**Instructions for the task:**
If any record holds an image, omit the image and print the rest exactly.

**Rendered images with source text:**
★ ★ ★

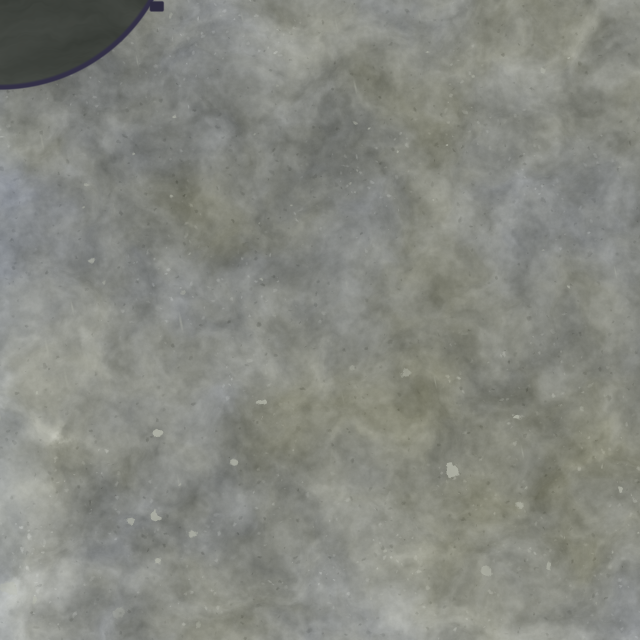
A WebGL 2 fragment shader for this texture:

```glsl
#version 300 es
precision highp float;

#define BASE_COLOR vec3(0.530, 0.537, 0.508)
#define PAINT_COLOR vec3(0.72, 0.73, 0.68)
#define DISC_COLOR vec3(0.250, 0.265, 0.245)
#define RIM_COLOR vec3(0.20, 0.19, 0.28)
#define DISC_CENTER vec2(0.0, 1.136)
#define DISC_RADIUS 0.276
#define CLOUD_CONTRAST 0.16
#define MOTTLE_CONTRAST 0.20
#define GRAIN_CONTRAST 0.09
#define WARM_STAIN 0.16

uniform vec2 u_resolution;
out vec4 outColor;

vec3 hash3(vec2 cell) {
  uvec2 q = uvec2(ivec2(cell) + 4096);
  uint h = q.x * 1597334677u ^ q.y * 3812015801u;
  uvec3 v = uvec3(h, h ^ 0x9e3779b9u, h + 0x7f4a7c15u);
  v = (v ^ (v >> 16u)) * 2246822519u;
  v = (v ^ (v >> 13u)) * 3266489917u;
  v ^= v >> 16u;
  return vec3(v >> 8u) / 16777216.0;
}

float valueNoise(vec2 p) {
  vec2 i = floor(p), f = fract(p);
  f = f * f * (3.0 - 2.0 * f);
  float low = mix(hash3(i).x, hash3(i + vec2(1, 0)).x, f.x);
  float high = mix(hash3(i + vec2(0, 1)).x, hash3(i + vec2(1, 1)).x, f.x);
  return mix(low, high, f.y);
}

// Layered noise centred on zero
float fbm(vec2 p) {
  float sum = 0.0, weight = 0.5;
  for (int k = 0; k < 5; k++) {
    sum += weight * (valueNoise(p) - 0.5);
    p = mat2(1.6, 1.2, -1.2, 1.6) * p + 17.3;
    weight *= 0.55;
  }
  return sum;
}

// Scattered cellular spots; radius is a fraction of a cell
float spots(vec2 p, float cells, float density, float radius, float blur) {
  vec2 q = p * cells, home = floor(q);
  float cover = 0.0;
  for (int y = -1; y <= 1; y++) {
    for (int x = -1; x <= 1; x++) {
      vec2 cell = home + vec2(x, y);
      vec3 h = hash3(cell + 61.0);
      vec3 shape = hash3(cell + 613.0);
      float r = radius * mix(0.35, 1.0, shape.x * shape.x);
      float edge = r - length(q - cell - h.xy);
      float strength = step(h.z, density) * mix(0.45, 1.0, shape.y);
      cover = max(cover, strength * smoothstep(-blur, blur, edge / cells));
    }
  }
  return cover;
}

// Soft elliptical area
float area(vec2 p, vec2 center, vec2 size) {
  vec2 d = (p - center) / size;
  return exp(-dot(d, d));
}

void main() {
  vec2 p = gl_FragCoord.xy / u_resolution.y;
  float pixel = 1.0 / u_resolution.y;
  float blur = max(pixel, 0.0016);
  vec2 warp = vec2(fbm(p * 9.0 + 3.0), fbm(p * 9.0 + 41.0));
  vec2 w = p + 0.09 * warp;

  // Broad lighting, worn bands and trowel streaks
  float tone = 0.022 * smoothstep(0.80, 0.92, p.y) + 0.022 * smoothstep(0.30, 0.05, p.y);
  tone += 0.035 * smoothstep(0.12, 0.0, w.x);
  tone -= 0.030 * area(w, vec2(0.33, 0.80), vec2(0.30, 0.04));
  tone -= 0.022 * area(w, vec2(0.48, 0.66), vec2(0.25, 0.12));
  tone -= 0.018 * area(w, vec2(0.38, 0.25), vec2(0.22, 0.08));
  tone -= 0.020 * area(w, vec2(0.97, 0.55), vec2(0.14, 0.16));
  float outer = smoothstep(0.18, 0.38, abs(p.y - 0.5));
  tone += 0.11 * outer * fbm(vec2(w.x * 4.0 + w.y * 2.0, w.y * 24.0));

  // Cloudy mottling and fine grain
  tone += CLOUD_CONTRAST * fbm(w * 5.0);
  tone += MOTTLE_CONTRAST * fbm(w * 22.0 + 9.0);
  tone += GRAIN_CONTRAST * fbm(p * 85.0 + 5.0);

  // Warm stains and a cool left edge
  float stain = fbm(w * 6.0 + 70.0) + 0.12 * area(p, vec2(0.5, 0.5), vec2(0.35)) - 0.06;
  vec3 color = BASE_COLOR + tone + WARM_STAIN * stain * vec3(0.1, 0.0, -0.6);
  color += 0.022 * smoothstep(0.07, 0.0, w.x) * vec3(-0.3, 0.0, 1.0);

  // Pale worn patches, dark pits and light specks
  float patches = area(w, vec2(0.075, 0.325), vec2(0.035, 0.028));
  patches += 0.7 * area(w, vec2(0.01, 0.10), vec2(0.02, 0.04));
  patches += 0.4 * area(w, vec2(0.80, 0.65), vec2(0.04, 0.03));
  color += 0.14 * patches * smoothstep(-0.12, 0.12, fbm(p * 28.0));
  vec2 rough = p + 0.012 * vec2(fbm(p * 60.0), fbm(p * 60.0 + 33.0));
  color -= 0.07 * spots(rough + 2.7, 70.0, 0.16, 0.22, blur);
  float worn = smoothstep(-0.08, 0.12, fbm(p * 7.0 + 25.0));
  color += 0.09 * worn * spots(rough, 80.0, 0.22, 0.24, blur);

  // Paint drops and short upright scratches
  float lower = smoothstep(0.50, 0.38, p.y) * smoothstep(0.0, 0.10, p.y);
  float paint = lower * spots(rough + 0.6 * (rough - p), 17.0, 0.10, 0.22, blur);
  paint = max(paint, 0.8 * spots(rough + 1.3, 30.0, 0.05, 0.14, blur));
  vec2 slanted = vec2(p.x + 0.2 * p.y, p.y * 0.16);
  paint = max(paint, 0.45 * spots(slanted + 4.1, 48.0, 0.04, 0.09, blur));
  color = mix(color, PAINT_COLOR, 0.85 * paint);

  // Dark disc with a tinted rim and a small peg
  float d = length(p - DISC_CENTER) - DISC_RADIUS;
  vec3 disc = DISC_COLOR + 0.10 * fbm(vec2(w.x * 9.0, w.y * 30.0));
  disc = mix(disc, RIM_COLOR, smoothstep(-0.010, -0.005, d));
  color *= 1.0 - 0.12 * exp(-max(d, 0.0) * 90.0);
  color = mix(color, disc, smoothstep(blur, -blur, d));
  vec2 peg = abs(p - vec2(0.245, 0.990)) - vec2(0.008, 0.005);
  float pegDistance = length(max(peg, 0.0)) - 0.003;
  color = mix(color, RIM_COLOR * 0.9, smoothstep(blur, -blur, pegDistance));

  outColor = vec4(clamp(color, 0.0, 1.0), 1.0);
}
```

★ ★ ★

**Task response:**
A WebGL 2 fragment shader for this texture:

```glsl
#version 300 es
precision highp float;

#define BASE_COLOR vec3(0.530, 0.537, 0.508)
#define PAINT_COLOR vec3(0.72, 0.73, 0.68)
#define DISC_COLOR vec3(0.250, 0.265, 0.245)
#define RIM_COLOR vec3(0.20, 0.19, 0.28)
#define DISC_CENTER vec2(0.0, 1.136)
#define DISC_RADIUS 0.276
#define CLOUD_CONTRAST 0.16
#define MOTTLE_CONTRAST 0.20
#define GRAIN_CONTRAST 0.09
#define WARM_STAIN 0.16

uniform vec2 u_resolution;
out vec4 outColor;

vec3 hash3(vec2 cell) {
  uvec2 q = uvec2(ivec2(cell) + 4096);
  uint h = q.x * 1597334677u ^ q.y * 3812015801u;
  uvec3 v = uvec3(h, h ^ 0x9e3779b9u, h + 0x7f4a7c15u);
  v = (v ^ (v >> 16u)) * 2246822519u;
  v = (v ^ (v >> 13u)) * 3266489917u;
  v ^= v >> 16u;
  return vec3(v >> 8u) / 16777216.0;
}

float valueNoise(vec2 p) {
  vec2 i = floor(p), f = fract(p);
  f = f * f * (3.0 - 2.0 * f);
  float low = mix(hash3(i).x, hash3(i + vec2(1, 0)).x, f.x);
  float high = mix(hash3(i + vec2(0, 1)).x, hash3(i + vec2(1, 1)).x, f.x);
  return mix(low, high, f.y);
}

// Layered noise centred on zero
float fbm(vec2 p) {
  float sum = 0.0, weight = 0.5;
  for (int k = 0; k < 5; k++) {
    sum += weight * (valueNoise(p) - 0.5);
    p = mat2(1.6, 1.2, -1.2, 1.6) * p + 17.3;
    weight *= 0.55;
  }
  return sum;
}

// Scattered cellular spots; radius is a fraction of a cell
float spots(vec2 p, float cells, float density, float radius, float blur) {
  vec2 q = p * cells, home = floor(q);
  float cover = 0.0;
  for (int y = -1; y <= 1; y++) {
    for (int x = -1; x <= 1; x++) {
      vec2 cell = home + vec2(x, y);
      vec3 h = hash3(cell + 61.0);
      vec3 shape = hash3(cell + 613.0);
      float r = radius * mix(0.35, 1.0, shape.x * shape.x);
      float edge = r - length(q - cell - h.xy);
      float strength = step(h.z, density) * mix(0.45, 1.0, shape.y);
      cover = max(cover, strength * smoothstep(-blur, blur, edge / cells));
    }
  }
  return cover;
}

// Soft elliptical area
float area(vec2 p, vec2 center, vec2 size) {
  vec2 d = (p - center) / size;
  return exp(-dot(d, d));
}

void main() {
  vec2 p = gl_FragCoord.xy / u_resolution.y;
  float pixel = 1.0 / u_resolution.y;
  float blur = max(pixel, 0.0016);
  vec2 warp = vec2(fbm(p * 9.0 + 3.0), fbm(p * 9.0 + 41.0));
  vec2 w = p + 0.09 * warp;

  // Broad lighting, worn bands and trowel streaks
  float tone = 0.022 * smoothstep(0.80, 0.92, p.y) + 0.022 * smoothstep(0.30, 0.05, p.y);
  tone += 0.035 * smoothstep(0.12, 0.0, w.x);
  tone -= 0.030 * area(w, vec2(0.33, 0.80), vec2(0.30, 0.04));
  tone -= 0.022 * area(w, vec2(0.48, 0.66), vec2(0.25, 0.12));
  tone -= 0.018 * area(w, vec2(0.38, 0.25), vec2(0.22, 0.08));
  tone -= 0.020 * area(w, vec2(0.97, 0.55), vec2(0.14, 0.16));
  float outer = smoothstep(0.18, 0.38, abs(p.y - 0.5));
  tone += 0.11 * outer * fbm(vec2(w.x * 4.0 + w.y * 2.0, w.y * 24.0));

  // Cloudy mottling and fine grain
  tone += CLOUD_CONTRAST * fbm(w * 5.0);
  tone += MOTTLE_CONTRAST * fbm(w * 22.0 + 9.0);
  tone += GRAIN_CONTRAST * fbm(p * 85.0 + 5.0);

  // Warm stains and a cool left edge
  float stain = fbm(w * 6.0 + 70.0) + 0.12 * area(p, vec2(0.5, 0.5), vec2(0.35)) - 0.06;
  vec3 color = BASE_COLOR + tone + WARM_STAIN * stain * vec3(0.1, 0.0, -0.6);
  color += 0.022 * smoothstep(0.07, 0.0, w.x) * vec3(-0.3, 0.0, 1.0);

  // Pale worn patches, dark pits and light specks
  float patches = area(w, vec2(0.075, 0.325), vec2(0.035, 0.028));
  patches += 0.7 * area(w, vec2(0.01, 0.10), vec2(0.02, 0.04));
  patches += 0.4 * area(w, vec2(0.80, 0.65), vec2(0.04, 0.03));
  color += 0.14 * patches * smoothstep(-0.12, 0.12, fbm(p * 28.0));
  vec2 rough = p + 0.012 * vec2(fbm(p * 60.0), fbm(p * 60.0 + 33.0));
  color -= 0.07 * spots(rough + 2.7, 70.0, 0.16, 0.22, blur);
  float worn = smoothstep(-0.08, 0.12, fbm(p * 7.0 + 25.0));
  color += 0.09 * worn * spots(rough, 80.0, 0.22, 0.24, blur);

  // Paint drops and short upright scratches
  float lower = smoothstep(0.50, 0.38, p.y) * smoothstep(0.0, 0.10, p.y);
  float paint = lower * spots(rough + 0.6 * (rough - p), 17.0, 0.10, 0.22, blur);
  paint = max(paint, 0.8 * spots(rough + 1.3, 30.0, 0.05, 0.14, blur));
  vec2 slanted = vec2(p.x + 0.2 * p.y, p.y * 0.16);
  paint = max(paint, 0.45 * spots(slanted + 4.1, 48.0, 0.04, 0.09, blur));
  color = mix(color, PAINT_COLOR, 0.85 * paint);

  // Dark disc with a tinted rim and a small peg
  float d = length(p - DISC_CENTER) - DISC_RADIUS;
  vec3 disc = DISC_COLOR + 0.10 * fbm(vec2(w.x * 9.0, w.y * 30.0));
  disc = mix(disc, RIM_COLOR, smoothstep(-0.010, -0.005, d));
  color *= 1.0 - 0.12 * exp(-max(d, 0.0) * 90.0);
  color = mix(color, disc, smoothstep(blur, -blur, d));
  vec2 peg = abs(p - vec2(0.245, 0.990)) - vec2(0.008, 0.005);
  float pegDistance = length(max(peg, 0.0)) - 0.003;
  color = mix(color, RIM_COLOR * 0.9, smoothstep(blur, -blur, pegDistance));

  outColor = vec4(clamp(color, 0.0, 1.0), 1.0);
}
```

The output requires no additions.